→ WHAT IS EXPECTED:
Search the listing for the string "html". Copy every line that has it.

*** Opening of MATERIALS PROVIDED ***

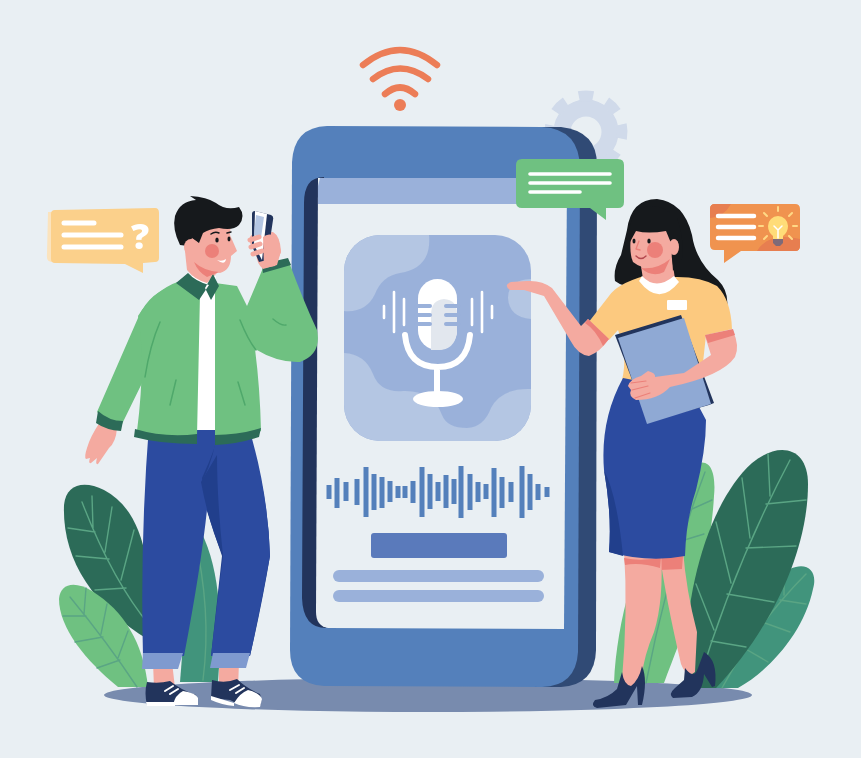
<!DOCTYPE html>
<html lang="en">
<head>
<meta charset="utf-8">
<title>Voice assistant illustration</title>
<style>
:root{--paper:#e9eff3;--body:#5480bb;--side:#304a75;--navy:#22345c;--sky:#9ab1da;--mist:#b4c6e3;--button:#5a7abb;--orange:#ec7d57;--green:#6fc181;--pine:#2c6b58;--teal:#41947c;--vein:#5aa584;--skin:#f4aaa0;--blush:#ec8079;--denim:#2c4ba0;--denim-dark:#213f8c;--cuff:#7f9acf;--sun:#fcc97f;--sand:#fbd08b;--ink:#16191c;--floor:#788bae}
html,body{margin:0;height:100%;overflow:hidden;background:var(--paper)}
svg{display:block;width:861px;height:758px}
.line{fill:none;stroke-linecap:round;stroke-linejoin:round}
.vein{fill:none;stroke:var(--vein);stroke-width:1.4;stroke-linecap:round}
.skin{fill:var(--skin)}.navy{fill:var(--navy)}.pine{fill:var(--pine)}.teal{fill:var(--teal)}.green{fill:var(--green)}.denim{fill:var(--denim)}.ink{fill:var(--ink)}.white{fill:#fff}.sky{fill:var(--sky)}
.question{font:800 36px "Open Sans","Noto Sans",sans-serif;fill:#fff}
</style>
</head>
<body>
<svg viewBox="0 0 861 758" role="img" aria-label="Two people using a voice assistant beside a giant phone">
<defs>
<clipPath id="icon-tile"><rect x="344" y="235" width="187" height="206" rx="36"/></clipPath>
<g id="sound-lines" class="line" stroke="#fff" stroke-width="2.6"><path d="M384 306V318M394 292V332M404 299V325"/></g>
</defs>
<rect width="861" height="758" fill="var(--paper)"/>

<g id="gear" fill="none" stroke="#d0daea">
<circle cx="586" cy="132" r="24" stroke-width="17"/>
<circle cx="586" cy="132" r="36" stroke-width="11" stroke-dasharray="14.2 14.1" transform="rotate(-12 586 132)"/>
</g>

<ellipse id="floor" cx="428" cy="695" rx="324" ry="17" fill="var(--floor)"/>

<g id="leaves-left">
<path class="teal" d="M193 518C216 552 224 602 218 682H180Z"/>
<path class="vein" d="M194 535Q212 610 203 680"/>
<path class="pine" d="M149 640C92 606 62 558 64 505C66 484 84 480 104 490C142 510 152 560 152 640Z"/>
<path class="vein" d="M82 502Q112 580 150 626M93 528L92 496M105 552L112 507M121 580L134 530M95 532L68 528M109 559L76 556M126 588L95 590"/>
<path class="green" d="M118 687C86 661 59 628 59 599C60 584 74 580 92 591C124 611 143 642 148 687Z"/>
<path class="vein" stroke-width="2" d="M70 597Q108 643 137 687M84 614L86 588M101 634L107 604M118 658L128 631M86 616L63 616M103 637L75 642M120 660L97 668"/>
</g>
<g id="leaves-right">
<path class="green" d="M614 683C618 590 660 492 692 466C712 454 716 476 714 496C710 570 684 630 664 683Z"/>
<path class="vein" d="M705 472Q668 570 646 683M690 510L712 500M678 542L704 534"/>
<path class="teal" d="M709 688C722 632 756 584 790 569C808 561 818 572 813 589C804 632 770 670 738 688Z"/>
<path class="vein" d="M806 574Q758 622 722 688M784 595L784 574M765 617L762 592M747 642L742 617M780 600L806 604M762 622L790 632M744 648L768 662"/>
<path class="pine" d="M689 688C678 622 702 508 752 463C780 440 808 448 808 484C808 560 762 640 716 688Z"/>
<path class="vein" d="M790 460Q732 570 697 688M770 496L768 454M750 538L742 478M731 583L716 522M714 630L696 584M766 504L806 500M746 548L796 546M727 594L774 602M711 641L746 647"/>
</g>

<g id="phone">
<path fill="var(--side)" d="M535 127H561Q597 131 597 165L596 650Q595 685 561 687H535Z"/>
<path fill="var(--body)" d="M327 126L542 127Q580 129 580 169L578 652Q576 686 542 687L324 686Q290 684 290 650L292 162Q294 127 327 126Z"/>
<path class="navy" d="M324 177Q304 177 304 203L302 598Q303 628 326 628Z"/>
<path fill="var(--paper)" d="M318 178H567L564 629L328 628Q316 626 316 612Z"/>
<path class="sky" d="M320 178H567V204H318V186Z"/>
<g id="app-icon" clip-path="url(#icon-tile)">
<rect class="sky" x="344" y="235" width="187" height="206"/>
<path fill="var(--mist)" d="M344 235H429Q432 268 400 273Q382 276 375 294Q366 313 344 311ZM531 279Q508 280 508 298Q509 317 531 319ZM344 353Q365 354 373 374Q380 393 403 391Q433 390 442 415Q447 428 467 428Q484 427 491 408Q501 388 531 389V441H344Z"/>
</g>
<g id="microphone">
<use href="#sound-lines"/><use href="#sound-lines" transform="matrix(-1 0 0 1 876 0)"/>
<rect class="white" x="418" y="279" width="39" height="71" rx="19.5"/>
<path fill="#e2e7ee" d="M431 350V315Q431 300 444 299Q457 300 457 313V332Q455 350 438 350Z"/>
<path class="line" stroke="var(--sky)" stroke-width="4" stroke-linecap="butt" d="M416 306H430M416 315H430M416 324H430M446 306H459M446 315H459M446 324H459"/>
<path class="line" stroke="#fff" stroke-width="6" d="M405 335Q408 367 438 367Q467 367 470 335M437 368V396"/>
<ellipse class="white" cx="438" cy="399" rx="25" ry="8"/>
</g>
<path id="waveform" fill="none" stroke="var(--body)" stroke-width="5" d="M329 485V499M337 478V508M346 482V501M357 479V505M366 467V517M374 474V510M382 477V508M390 481V502M398 486V498M405 486V498M413 481V503M422 467V517M430 474V509M438 482V501M446 475V508M454 479V504M461 466V518M470 474V510M478 482V502M486 484V499M494 468V517M502 477V508M511 482V502M522 466V518M530 474V510M538 484V500M547 487V497"/>
<rect x="371" y="533" width="136" height="25" rx="3" fill="var(--button)"/>
<rect class="sky" x="333" y="570" width="211" height="12" rx="6"/>
<rect class="sky" x="333" y="590" width="211" height="12" rx="6"/>
</g>

<g id="wifi"><path class="line" stroke="var(--orange)" stroke-width="6.5" d="M363 65Q400 35 437 65M373 79Q400 58 428 79M385 94Q400 81 415 94"/><circle cx="400" cy="105" r="6" fill="var(--orange)"/></g>

<g id="question-bubble">
<path fill="#fbe3bd" d="M48 212H150V262H52Q46 262 47 254Z"/>
<path fill="var(--sand)" d="M55 210L155 208Q159 208 159 213V258Q159 262 155 262L143 263V273L125 264L55 263Q51 263 51 259V214Q51 210 55 210Z"/>
<path class="line" stroke="#fff" stroke-width="5" d="M64 223H94M64 235H121M64 247H121"/>
<text class="question" x="131" y="249">?</text>
</g>
<g id="reply-bubble">
<path class="green" d="M522 159H618Q624 159 624 165V202Q624 208 618 208H606V220L590 208H522Q516 208 516 202V165Q516 159 522 159Z"/>
<path class="line" stroke="#fff" stroke-width="3.6" d="M530 174H610M530 183H610M530 192H580"/>
</g>
<g id="idea-bubble">
<path fill="#f0934f" d="M715 204H795Q800 204 800 209V246Q800 251 795 251H741L724 263V250H715Q710 250 710 245V209Q710 204 715 204Z"/>
<path fill="#e77e50" d="M710 218Q724 217 731 204H715Q710 204 710 209ZM757 251Q768 232 800 239V246Q800 251 795 251Z"/>
<path class="line" stroke="#fff" stroke-width="4.5" d="M718 216H754M718 227H754M718 238H754"/>
<path class="line" stroke="#ffd885" stroke-width="2" d="M778 207V211M764 213L767 216M792 213L789 216M759 226H763M793 226H797M764 239L767 236M792 239L789 236"/>
<path fill="#ffdc78" d="M768 226A10 10 0 1 1 788 226Q788 232 783 236V239H773V236Q768 232 768 226Z"/>
<path class="line" stroke="#fff" stroke-width="1.5" d="M774 226L778 230L782 226M778 230V238"/>
<path fill="#7f6a78" d="M773 239H783V243L780 246H776L773 243Z"/>
</g>

<g id="man">
<path class="skin" d="M153 662H172L175 688H154ZM219 662H239L238 688H219Z"/>
<path class="navy" d="M147 682Q159 684 170 681Q181 690 196 695Q199 702 196 705H147Q144 693 147 682ZM212 680Q225 684 237 679Q246 688 260 694Q263 703 259 707Q242 707 230 700L211 698Z"/>
<path class="white" d="M183 691Q196 693 198 698V705H173Q175 695 183 691ZM248 690Q260 693 262 699L260 707Q244 708 234 703Q240 693 248 690ZM146 702H175V706H147ZM211 696L234 703V706Q222 705 211 700Z"/>
<path class="line" stroke="#fff" stroke-width="2" d="M165 691L173 686M170 694L178 689M230 690L239 685M236 693L244 688"/>
<path fill="var(--denim-dark)" d="M193 425H244Q268 485 270 556Q262 604 250 656H211L222 556L196 478Z"/>
<path class="denim" d="M149 425H221Q216 448 202 478L208 500Q202 562 184 656H143Q140 540 149 425Z"/>
<path class="denim" d="M217 425H248Q268 490 270 556Q260 610 250 656H211Q217 604 223 556L202 482Q216 455 217 425Z"/>
<path fill="var(--denim-dark)" d="M201 482L217 455Q217 500 223 556Q209 525 201 482Z"/>
<path fill="var(--cuff)" d="M143 653H183L178 669H142ZM213 653H250L246 668H210Z"/>
<path class="skin" d="M100 422L117 428Q116 442 109 448L98 464Q95 465 97 458L91 463Q88 464 90 458L86 459Q84 457 87 448Q90 437 100 422Z"/>
<path class="green" d="M178 285Q150 290 138 318L97 412Q108 424 122 424L146 375Z"/>
<path class="pine" d="M98 411Q109 421 123 421L121 431Q106 430 96 423Z"/>
<path class="white" d="M192 276L216 276L217 430H196Z"/>
<path class="skin" d="M184 242L220 253V270L207 283Q195 280 187 270Z"/>
<path class="green" d="M180 281Q154 290 138 316Q146 360 137 431Q165 440 197 436L200 294L188 277ZM215 283L237 286L247 306L263 268L289 262Q303 300 317 330Q322 354 300 362Q278 363 255 349Q260 388 261 431Q239 438 215 437Z"/>
<path class="line" stroke="#4fa86b" stroke-width="1.5" d="M160 322Q150 345 145 377M240 320Q248 340 256 350M176 380L170 405M238 382L245 405M273 319Q281 326 286 325"/>
<path class="pine" d="M188 273L176 283L199 300L209 285Q195 281 188 273ZM213 274L219 286L211 300L205 288ZM262 264L288 258L291 265L263 273ZM135 429Q165 438 197 434V444Q160 444 134 437ZM215 435Q240 435 261 428L259 437Q238 444 215 445Z"/>
<path class="skin" d="M182 239Q184 216 205 214L231 218L230 235L237 251L231 256Q231 270 220 273Q196 269 191 250Z"/>
<path fill="var(--blush)" d="M194 262Q204 271 219 272L207 277Q198 272 194 262Z"/>
<path class="ink" d="M180 245Q172 229 175 216Q180 201 196 200L190 196Q207 197 216 203Q226 211 239 207Q246 216 239 225Q233 231 219 228Q209 229 203 233L199 243L192 238L188 246Z"/>
<ellipse class="skin" cx="191" cy="247" rx="7" ry="8"/>
<circle cx="212" cy="251" r="7" fill="var(--blush)"/>
<ellipse class="ink" cx="217" cy="240" rx="1.7" ry="2.5"/><ellipse class="ink" cx="229" cy="239" rx="1.5" ry="2.4"/>
<path class="line" stroke="var(--ink)" stroke-width="1.5" d="M211 234Q215 231 219 233M227 233L231 232"/>
<path class="white" d="M217 260Q222 262 226 259Q225 266 217 260Z"/>
<g id="handset">
<path class="skin" d="M263 269Q255 262 257 251L251 245Q247 236 254 234L273 232Q280 236 281 251L277 265Z"/>
<path class="navy" d="M255 211L271 215Q274 216 273 220L267 260L259 262L252 246L252 214Q252 211 255 211Z"/>
<path class="white" d="M255 211L267 214L262 260L254 245Z"/><path fill="var(--mist)" d="M256 215L264 217L261 238L254 235Z"/>
<path class="line" stroke="var(--skin)" stroke-width="5" d="M250 240L259 237M251 247L260 244M253 254L262 251"/>
<path class="skin" d="M263 237Q270 231 278 239L281 252L275 266L264 268Z"/>
</g>
</g>

<g id="woman">
<path class="ink" d="M627 230Q631 199 657 199Q684 202 692 235Q696 262 718 280Q731 293 726 314L690 286L653 282Q630 292 615 281Q613 268 621 255Z"/>
<path class="skin" d="M659 550H683Q686 590 697 632L695 672Q687 679 681 664Q666 600 659 550Z"/>
<path fill="var(--blush)" d="M657 556H683L682 569L660 570Z"/>
<path class="navy" d="M704 652Q718 660 715 686L712 687L704 674Q703 692 692 697L673 698Q668 694 675 688L684 680L685 668Q694 680 698 668Z"/>
<path class="skin" d="M624 550H661Q664 600 654 632Q644 656 642 675L630 694L622 680Q628 610 624 550Z"/>
<path fill="var(--blush)" d="M624 558Q643 562 661 557L660 568Q640 562 625 565Z"/>
<path class="navy" d="M642 666Q648 680 642 705H638L637 686L626 705L597 708Q590 706 595 700Q608 698 617 689L622 672Q624 685 631 686Q639 680 642 666Z"/>
<path fill="var(--sun)" d="M644 276Q617 284 609 296L588 323L609 340L618 330Q628 356 622 380L700 390L706 335L732 329Q731 300 717 286Q700 276 672 277Z"/>
<path class="skin" d="M588 319L609 339Q600 352 589 356Q578 355 570 340L544 296L524 290H510Q503 285 511 282L527 281Q542 280 552 288L581 326Z"/>
<path fill="var(--blush)" d="M588 319L609 339L603 346Q596 330 585 323Z"/>
<path class="denim" d="M623 378Q650 384 688 386L706 420Q706 450 696 490Q686 520 685 556Q648 563 609 552Q612 515 604 470Q600 420 623 378Z"/>
<path fill="var(--denim-dark)" d="M604 470Q617 495 623 556L609 552Q612 515 604 470Z"/>
<path class="skin" d="M641 266L643 279Q658 295 675 279L671 252Z"/>
<path class="white" d="M642 276Q656 291 674 276L679 282Q659 307 639 281Z"/>
<rect class="white" x="667" y="300" width="20" height="10" rx="1"/>
<g id="folder"><path class="navy" d="M615 335L681 315L714 403L709 405L648 422Z"/><path fill="#8fa9d4" d="M618 338L684 318L711 404L647 424Z"/></g>
<path class="skin" d="M705 336L733 331Q740 346 735 357Q722 376 670 387Q658 400 636 400Q628 396 631 390L628 386Q630 379 641 376L648 371Q656 373 655 377L684 373L711 355Z"/>
<path fill="var(--blush)" d="M705 335L733 329L735 335L708 343Z"/>
<path class="line" stroke="var(--blush)" stroke-width="1.2" d="M632 390L648 386M635 398L650 393M631 383L646 381"/>
<path class="skin" d="M631 234Q636 222 668 225L673 241Q674 260 664 267Q644 271 633 262Q629 254 631 234Z"/>
<path fill="var(--blush)" d="M641 268Q657 270 670 259L664 272Q652 278 641 268Z"/>
<path class="ink" d="M630 242Q627 222 638 210Q657 199 677 218Q684 236 682 259L673 271L671 243L666 231Q648 234 636 231Z"/>
<ellipse class="skin" cx="674" cy="247" rx="5" ry="8"/>
<circle cx="655" cy="250" r="8" fill="var(--blush)"/>
<ellipse class="ink" cx="634" cy="241" rx="1.5" ry="2.5"/><ellipse class="ink" cx="649" cy="241" rx="1.7" ry="2.6"/>
<path class="line" stroke="#b4484e" stroke-width="1.4" d="M636 256Q641 261 646 256"/>
<path class="line" stroke="var(--blush)" stroke-width="1.3" d="M639 241L636 249L640 250"/>
</g>
</svg>
</body>
</html>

*** Close of MATERIALS PROVIDED ***

→ RESPONSE FOR THIS EXERCISE:
<!DOCTYPE html>
<html lang="en">
html,body{margin:0;height:100%;overflow:hidden;background:var(--paper)}
</html>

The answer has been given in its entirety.